> _Extracted data_:
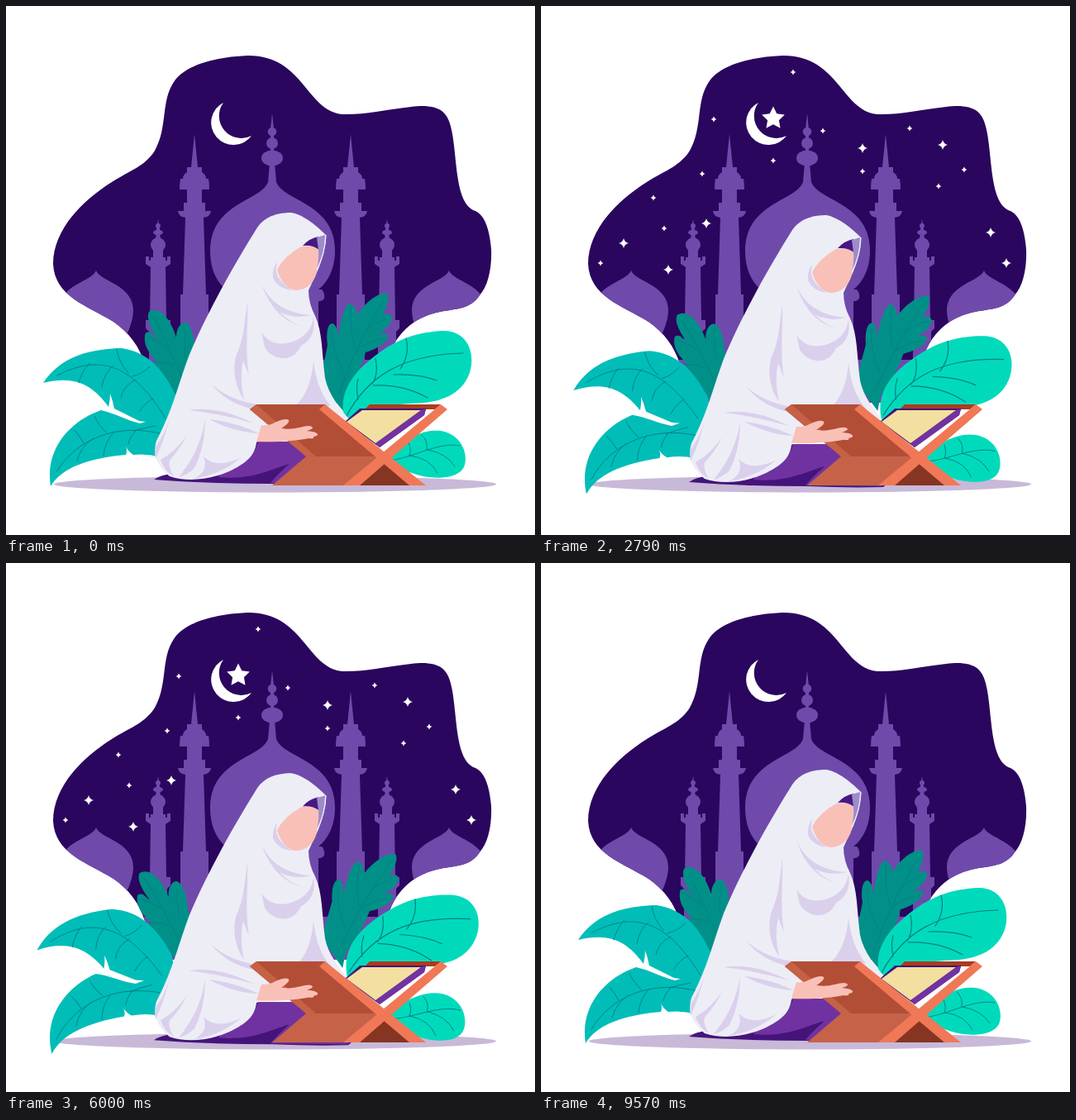
Animation of 640x640 px, one loop 9640 ms. Source, as an HTML page:

```html
<!DOCTYPE html>
<html lang="en">
<head>
<meta charset="utf-8">
<title>Evening reading</title>
<style>
html,body{margin:0;width:100%;height:100%;overflow:hidden;background:#fff}
svg{display:block;width:100%;height:100%}
.vein{fill:none;stroke:#067d88;stroke-width:.9;stroke-linecap:round}
.fold{fill:#dad0ec}
</style>
</head>
<body>
<svg viewBox="0 0 640 640">
<defs>
<path id="blob" d="M292 60C250 62 216 72 203 92C187 116 196 146 180 175C168 194 150 199 128 213C90 237 57 272 57 312C59 352 98 362 130 382C150 396 161 412 168 433L190 480H440L466 416C477 392 496 376 525 370C545 366 562 367 573 350C583 339 588 318 587 294C585 270 579 253 568 248C539 239 548 165 535 137C529 123 515 119 490 122C455 126 432 132 407 131C363 127 360 59 292 60Z"/>
<clipPath id="clip"><use href="#blob"/></clipPath>
<g id="tall">
<path d="M0 155L4 195H9V201Q14 204 14 209H17Q18 214 18 222H9V238H13V248H20Q19 255 11 256L14 349H17V440H-17V349H-14L-11 256Q-19 255-20 248H-13V238H-9V222H-18Q-18 214-17 209H-14Q-14 204-9 201V195H-4Z"/>
</g>
<g id="small">
<path d="M0 258L2 270L3 285H-3L-2 270ZM-6 296H6V304H9V308H11V303H15V312L9 316L10 380H15V390L11 394V440H-11V394L-15 390V380H-10L-9 316L-15 312V303H-11V308H-9V304H-6Z"/>
<circle cy="266" r="3"/><ellipse cy="274" rx="6" ry="3.2"/><circle cy="289" r="9"/>
</g>
<path id="dome" d="M0 320C4 333 45 337 45 368C45 385 35 400 31 412H-31C-35 400-45 385-45 368C-45 337-4 333 0 320Z"/>
</defs>

<ellipse cx="325.500" cy="578.500" rx="267.500" ry="10" fill="#c8b9d8"/>
<use href="#blob" fill="#2a065e"/>
<g clip-path="url(#clip)" fill="#6f4aab">
<path d="M322 130L324 149H320ZM320 150H324V176H320ZM319 190H325L327 213C335 236 398 238 398 296C398 322 386 337 378 343H382Q386 347 385 354Q382 358 378 357V440H266V357Q260 356 260 349L266 343C258 337 247 322 247 296C247 238 309 236 317 213Z"/>
<circle cx="322" cy="152" r="5.300"/><circle cx="322" cy="166" r="7"/><ellipse cx="322" cy="184" rx="13" ry="9.500"/>
<use href="#tall" x="228"/><use href="#tall" x="417"/>
<use href="#small" x="184"/><use href="#small" x="461"/>
<use href="#dome" x="109"/><use href="#dome" x="536"/>
<path d="M160 428H470V490H160Z"/>
</g>
<path d="M263 117A27 27 0 1 0 297 157A27 27 0 0 1 263 117Z" fill="#fff"/>
<g id="stars" fill="#fff"></g>

<g id="darkL">
<path fill="#009088" d="M178 368C189 367 200 381 206 401C206 389 212 382 218 383C225 387 228 402 228 417L240 500L205 473C197 455 189 442 173 431Q179 430 184 432C177 424 166 413 168 399Q168 393 175 395L186 406C176 394 168 375 174 369Z"/>
<path class="vein" d="M178 376Q198 410 220 470M172 400Q186 407 196 414M180 430Q193 430 203 436M218 391Q215 405 217 425"/>
</g>
<g id="darkR">
<path fill="#009088" d="M408 490L383 460C380 444 386 428 389 410C387 396 389 384 395 384Q401 386 402 402C405 378 410 362 416 360Q423 362 425 374C434 359 452 345 461 348C465 353 461 365 455 374Q465 370 467 377C466 386 457 393 450 397Q459 394 463 399C459 409 446 416 435 419C429 440 423 449 410 472Z"/>
<path class="vein" d="M459 354Q430 395 403 468M418 364Q415 390 422 413M395 391Q393 414 408 443M462 378Q445 382 434 395M459 402Q438 405 424 417"/>
</g>
<g id="tealU">
<path fill="#00bdb8" d="M45 456C63 429 92 415 140 414C174 419 193 443 207 475L215 550L190 553Q195 512 181 505L161 502L131 487Q129 477 126 469Q126 477 124 485C104 457 82 447 45 456Z"/>
<path class="vein" d="M62 447C116 419 155 436 193 499M134 415Q136 431 148 444M101 432Q91 443 88 456M130 435Q119 443 116 461M157 452Q142 459 139 474M153 448Q166 445 174 436M178 475Q169 479 161 491"/>
</g>
<g id="tealL">
<path fill="#00bdb8" d="M54 581C47 538 75 503 115 489C133 493 145 501 162 505L187 498L215 570L188 546Q171 541 154 543Q148 539 145 533Q147 538 145 543C100 547 68 558 54 581Z"/>
<path class="vein" d="M61 564C84 525 133 503 190 518M107 496Q111 506 121 516M83 513Q89 520 94 529M106 523Q91 532 86 550M131 515Q119 528 118 544M155 514Q168 510 181 508M157 514Q149 522 148 530"/>
</g>
<g id="mintU">
<path fill="#00dabb" d="M412 508C397 468 422 440 455 417C482 398 512 393 532 393C558 395 567 418 562 440C554 470 526 478 506 480C468 482 437 484 412 508Z"/>
<path class="vein" style="stroke-width:1.200" d="M412 496C437 449 477 422 553 420M484 402Q489 422 477 439M447 426Q451 446 443 457M469 446Q500 445 521 453M444 459Q480 457 510 474M426 476Q423 462 426 451"/>
</g>
<g id="mintL">
<path fill="#00dabb" d="M440 545C471 541 492 510 526 514C550 518 559 540 555 555C550 573 519 572 505 569C488 566 472 554 455 560Z"/>
<path class="vein" d="M455 550C485 552 520 526 549 532M503 519Q511 526 509 537M487 528Q491 538 488 544M510 537Q533 541 543 557M489 544Q513 547 522 565"/>
</g>

<g id="body">
<path fill="#45147a" d="M179 573Q187 567 202 566L305 527H365L425 570L414 579Q370 580 322 578Q245 578 179 573Z"/>
<path fill="#7132a1" d="M305 527H362L425 570L412 578L320 577Q329 566 343 554C321 560 298 574 257 570Q260 562 287 551Q301 542 305 527Z"/>
<path fill="#ededf6" d="M345 250C326 250 312 256 304 268C281 305 244 368 221 424C208 459 202 488 182 526C175 550 191 562 198 569C216 575 242 575 270 563C291 553 301 544 303 528L311 506L340 520L425 510C405 490 390 470 386 450C382 419 383 394 374 375Q366 360 366 344L378 318Q387 295 387 277Q363 253 345 250Z"/>
<g class="fold">
<path d="M329 309Q320 327 346 344Q329 342 323 329Q322 316 329 309Z"/>
<path d="M309 336C319 358 338 372 370 374Q348 379 331 370Q346 386 365 389Q325 383 309 336Z"/>
<path d="M309 395C322 415 348 410 362 397Q370 390 372 376Q376 401 357 411C346 434 322 428 313 413Z"/>
<path d="M292 357C288 388 288 402 278 424C274 440 277 461 288 476Q282 449 287 429L294 447C289 412 293 394 292 357Z"/>
<path d="M372 429Q369 466 350 484H393Q376 465 372 429Z"/>
<path d="M248 457Q270 477 304 482L300 488Q267 481 248 457Z"/>
<path d="M221 489Q256 483 300 505Q259 493 221 489Z"/>
<path d="M246 500Q276 503 306 517Q277 516 246 500Z"/>
<path d="M241 500C235 534 223 552 209 570Q220 567 228 559Q241 533 241 500Z"/>
<path d="M219 519Q211 535 201 546Q193 552 203 569Q191 562 187 549Q205 539 219 519Z"/>
<path d="M198 499Q191 520 182 532Q179 538 181 548Q191 526 198 499Z"/>
<path d="M239 545Q255 561 285 546Q260 567 227 572Q246 563 239 545Z"/>
</g>
<path fill="#f9c0b8" d="M357 291Q369 289 379 294Q379 316 374 328Q367 343 351 344Q335 342 328 319Q336 303 357 291Z"/>
<path fill="#471882" d="M359 290Q367 281 378 279L379 295Q371 289 359 290Z"/>
<path fill="#9e8bca" d="M376 280L386 277Q386 300 376 319Q379 305 378 295Z"/>
<path fill="none" stroke="#ededf6" stroke-width="1.300" d="M387 277Q386 300 376 319"/>
</g>

<g id="stand">
<path fill="#a93c20" d="M440 482H526L519 488H434Z"/>
<path fill="#451579" d="M428 487H508L506 495L452 534L410 503Z"/>
<path fill="#7332a1" d="M504 488H508L506 495L452 534L447 529Z"/>
<path fill="#f3dfa0" d="M431 489H502L447 529L412 503Z"/>
<path fill="#b34e36" d="M295 488L303 482H386L458 545H363Z"/>
<path fill="#c56145" d="M295 488L303 482L375 545H363Z"/>
<path fill="#c66247" d="M363 545H454L410 580H322Z"/>
<path fill="#863522" d="M457 549L490 580H424Z"/>
<path fill="#f07856" d="M526 482L534 488L428 580H408Z"/>
<path fill="#f07856" d="M386 482L508 580H488L379 488Z"/>
</g>
<path id="hand" fill="#f9c0b8" d="M303 527L309 507Q318 508 325 504Q338 498 342 501Q344 504 333 511Q344 513 355 510Q369 506 371 510Q371 512 364 514Q376 515 377 518Q378 520 372 521Q374 524 366 523C350 526 330 528 303 527Z"/>
</svg>
<script>
const LOOP = 9640;
const $ = id => document.getElementById(id);
const clamp = v => Math.max(0, Math.min(1, v));

// id, pivot x, pivot y, swing in degrees
const leaves = [
  ["darkL", 238, 513, -5.6], ["darkR", 408, 480, 5.3],
  ["tealU", 190, 553, -5.6], ["tealL", 208, 570, -5.6],
  ["mintU", 431, 533, 5.6], ["mintL", 440, 545, 5.6]
].map(([id, x, y, turn]) => ({ el: $(id), x, y, turn }));

const big = [[389,172],[486,168],[200,263],[100,287],[154,319],[544,274],[563,311]];
const little = [[305,80],[209,137],[341,151],[446,148],[512,198],[481,218],
  [389,200],[281,187],[195,203],[136,232],[149,269],[72,311]];

function addStar(x, y, d) {
  const el = document.createElementNS("http://www.w3.org/2000/svg", "path");
  el.setAttribute("d", d);
  $("stars").append(el);
  return { el, x, y };
}

function sparkle(r) {
  const k = r * .2;
  return `M0 ${-r}Q${k} ${-k} ${r} 0Q${k} ${k} 0 ${r}Q${-k} ${k} ${-r} 0Q${-k} ${-k} 0 ${-r}Z`;
}

function fivePoint(r) {
  const pts = Array.from({ length: 10 }, (_, i) => {
    const a = i * Math.PI / 5, d = i % 2 ? r * .5 : r;
    return `${(Math.sin(a) * d).toFixed(2)} ${(-Math.cos(a) * d).toFixed(2)}`;
  });
  return "M" + pts.join("L") + "Z";
}

const stars = [
  ...big.map(([x, y]) => addStar(x, y, sparkle(6))),
  ...little.map(([x, y]) => addStar(x, y, sparkle(3.4)))
];
const mainStar = addStar(281, 136, fivePoint(14.5));

function place({ el, x, y }, s) {
  el.setAttribute("transform", `translate(${x} ${y}) scale(${s})`);
}

function draw(t) {
  const p = (1 - Math.cos(2 * Math.PI * t / LOOP)) / 2;
  for (const l of leaves)
    l.el.setAttribute("transform", `rotate(${l.turn * p} ${l.x} ${l.y})`);
  $("body").setAttribute("transform", `translate(0 ${5 * p})`);
  $("hand").setAttribute("transform", `translate(0 ${3 * p})`);

  const size = Math.min(clamp(t / 1800), clamp((9560 - t) / 3460));
  stars.forEach(s => place(s, size));
  place(mainStar, Math.min(clamp(t / 1200), clamp((9540 - t) / 1200)));
}

const start = performance.now();
function tick() {
  draw((performance.now() - start) % LOOP);
  requestAnimationFrame(tick);
}
tick();
</script>
</body>
</html>
```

> _Problem description_: Show every line of the entries above where the word "style" occurs.

> _Response to the task_:
<style>
</style>
<path class="vein" style="stroke-width:1.200" d="M412 496C437 449 477 422 553 420M484 402Q489 422 477 439M447 426Q451 446 443 457M469 446Q500 445 521 453M444 459Q480 457 510 474M426 476Q423 462 426 451"/>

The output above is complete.